  • Have anyone entering your barn sign a logbook.  Request that all non-regular visitors entering the barn have not been exposed to live birds or swine for at least three days prior to entry.
  • Ensure that regular service personnel are aware of and perform proper biosecurity procedures and prioritize poultry farm visits according to biosecurity status.
  • Provide a contact phone number where a visitor may contact once they arrive.
  • All people entering your barn, including farm workers, catching crews and truck drivers, should have clean, protective outerwear (ex: footwear, coveralls and hat or hair net). Separate footwear for each barn is preferred. Have these items available for visitors and farm workers.
  • All farmers, workers and visitors should wash their hands after handling birds. A hand wash area should be provided in the barn.
  • People leaving your barns should not wear any of their barn clothing (ex: boots, coveralls, hat, etc.) inside their vehicles.
  • People should wash their hands before entering their vehicles.
  • Dirty clothing should be secured in a plastic bag and cleaned as soon as possible. The inside of vehicles should be kept clean.
  • Biosecurity recommendations apply to farmers, farm employees, any weekend help, visitors and delivery people.
  • Request that any person who has visited a live bird market or has visited an avian influenza infected region wait for at least two weeks prior to entering your barn without having any additional contact with swine or poultry in that two week period. Live bird markets include auction markets and ethnic markets were consumers view birds live before purchasing the carcass.


  • Do not sell eggs or birds on-farm. Direct egg and bird sales will only increase traffic on your farm. This includes selling, buying, or trading "spiking roosters".
  • Ensure you implement effective biosecurity measures when visiting high traffic sites such as abattoirs, poultry shows and sales, and live bird markets (where the live bird is viewed before it is butchered).
  • Barn staff must be aware that hunting wild fowl, visiting zoos or wildlife reserves or visiting locations where backyard flocks are present are risky activities. It is important that appropriate biosecurity measures are taken prior to returning to the barn after participating in these activities.
  • Barn staff should not have a back yard flock or swine herd at their own home.
  • If your birds have access to an outdoor range or exercise yard, be especially vigilant during the fall migration of wild waterfowl.  It is important to have a veterinarian examine any unusual mortality or decrease in production that occurs during this time.

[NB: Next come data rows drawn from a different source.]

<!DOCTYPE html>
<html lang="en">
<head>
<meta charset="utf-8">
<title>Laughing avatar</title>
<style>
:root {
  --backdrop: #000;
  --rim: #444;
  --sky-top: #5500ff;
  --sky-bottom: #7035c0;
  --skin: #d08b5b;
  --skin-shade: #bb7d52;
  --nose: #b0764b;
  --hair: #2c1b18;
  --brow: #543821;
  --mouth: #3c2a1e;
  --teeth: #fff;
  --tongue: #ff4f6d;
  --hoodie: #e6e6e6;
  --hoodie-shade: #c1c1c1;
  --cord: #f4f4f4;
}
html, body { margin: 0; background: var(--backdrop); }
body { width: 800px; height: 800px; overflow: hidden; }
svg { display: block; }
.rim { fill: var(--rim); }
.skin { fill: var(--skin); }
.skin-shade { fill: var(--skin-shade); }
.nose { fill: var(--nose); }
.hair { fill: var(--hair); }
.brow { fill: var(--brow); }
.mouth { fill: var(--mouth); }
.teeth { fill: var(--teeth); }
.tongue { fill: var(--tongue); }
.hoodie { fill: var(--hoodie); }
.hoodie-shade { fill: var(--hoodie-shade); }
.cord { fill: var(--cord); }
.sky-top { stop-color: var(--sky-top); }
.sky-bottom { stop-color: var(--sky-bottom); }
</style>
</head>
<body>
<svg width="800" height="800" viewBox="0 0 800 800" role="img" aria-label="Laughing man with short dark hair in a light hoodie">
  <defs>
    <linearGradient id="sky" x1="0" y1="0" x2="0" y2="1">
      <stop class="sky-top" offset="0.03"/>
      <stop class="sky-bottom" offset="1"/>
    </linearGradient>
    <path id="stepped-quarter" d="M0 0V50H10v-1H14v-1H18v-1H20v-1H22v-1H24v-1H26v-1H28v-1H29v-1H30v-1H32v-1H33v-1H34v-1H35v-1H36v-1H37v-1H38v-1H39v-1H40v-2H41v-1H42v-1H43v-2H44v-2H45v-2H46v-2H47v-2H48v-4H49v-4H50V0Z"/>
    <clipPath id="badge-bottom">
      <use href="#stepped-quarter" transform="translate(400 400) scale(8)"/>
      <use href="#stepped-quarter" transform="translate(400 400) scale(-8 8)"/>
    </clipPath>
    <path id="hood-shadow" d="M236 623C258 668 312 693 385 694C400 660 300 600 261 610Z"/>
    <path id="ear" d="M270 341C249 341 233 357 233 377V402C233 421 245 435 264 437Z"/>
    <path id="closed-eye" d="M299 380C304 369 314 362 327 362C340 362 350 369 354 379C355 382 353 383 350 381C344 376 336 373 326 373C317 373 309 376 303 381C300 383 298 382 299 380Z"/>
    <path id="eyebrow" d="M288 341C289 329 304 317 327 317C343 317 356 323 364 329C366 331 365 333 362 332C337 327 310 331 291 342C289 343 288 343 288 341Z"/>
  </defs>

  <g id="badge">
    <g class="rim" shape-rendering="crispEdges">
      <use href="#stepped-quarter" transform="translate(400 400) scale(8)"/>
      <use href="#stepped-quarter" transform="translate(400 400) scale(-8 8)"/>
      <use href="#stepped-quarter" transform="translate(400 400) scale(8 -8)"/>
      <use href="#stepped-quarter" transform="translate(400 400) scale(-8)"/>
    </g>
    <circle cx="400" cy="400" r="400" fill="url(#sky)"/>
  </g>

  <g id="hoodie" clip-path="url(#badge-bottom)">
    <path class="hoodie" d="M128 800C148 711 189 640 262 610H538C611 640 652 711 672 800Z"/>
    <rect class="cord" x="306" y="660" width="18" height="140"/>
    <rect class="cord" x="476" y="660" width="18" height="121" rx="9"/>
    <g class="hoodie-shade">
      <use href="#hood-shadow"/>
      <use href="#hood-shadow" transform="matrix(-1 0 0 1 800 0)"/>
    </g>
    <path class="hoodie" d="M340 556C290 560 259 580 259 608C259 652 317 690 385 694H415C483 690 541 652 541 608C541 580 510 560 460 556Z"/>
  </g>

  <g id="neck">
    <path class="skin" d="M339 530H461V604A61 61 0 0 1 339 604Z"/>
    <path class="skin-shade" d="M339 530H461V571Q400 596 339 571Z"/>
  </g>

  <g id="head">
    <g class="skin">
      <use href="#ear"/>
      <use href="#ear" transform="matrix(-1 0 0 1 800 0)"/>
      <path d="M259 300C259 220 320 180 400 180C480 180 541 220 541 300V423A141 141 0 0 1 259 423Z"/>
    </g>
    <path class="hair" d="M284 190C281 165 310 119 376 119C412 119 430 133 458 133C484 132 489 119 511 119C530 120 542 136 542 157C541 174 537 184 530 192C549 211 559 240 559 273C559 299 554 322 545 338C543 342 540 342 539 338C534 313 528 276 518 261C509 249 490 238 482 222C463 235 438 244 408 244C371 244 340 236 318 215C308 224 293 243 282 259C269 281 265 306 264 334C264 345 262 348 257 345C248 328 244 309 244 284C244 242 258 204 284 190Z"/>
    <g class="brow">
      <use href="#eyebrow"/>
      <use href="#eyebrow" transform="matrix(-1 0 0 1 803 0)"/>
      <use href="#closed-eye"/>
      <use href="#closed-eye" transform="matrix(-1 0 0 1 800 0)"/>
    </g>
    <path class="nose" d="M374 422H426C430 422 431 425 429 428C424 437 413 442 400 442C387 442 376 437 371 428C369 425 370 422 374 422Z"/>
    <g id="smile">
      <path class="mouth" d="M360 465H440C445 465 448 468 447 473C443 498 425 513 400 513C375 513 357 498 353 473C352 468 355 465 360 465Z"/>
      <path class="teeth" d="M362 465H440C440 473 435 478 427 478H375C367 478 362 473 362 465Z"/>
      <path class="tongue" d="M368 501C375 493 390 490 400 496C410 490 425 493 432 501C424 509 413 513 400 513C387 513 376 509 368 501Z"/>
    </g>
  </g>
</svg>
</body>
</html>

Additional Resources


For more information, or if you suspect any animal health related concerns, please contact the Chief Veterinary Office or call 204-945-7663 in Winnipeg.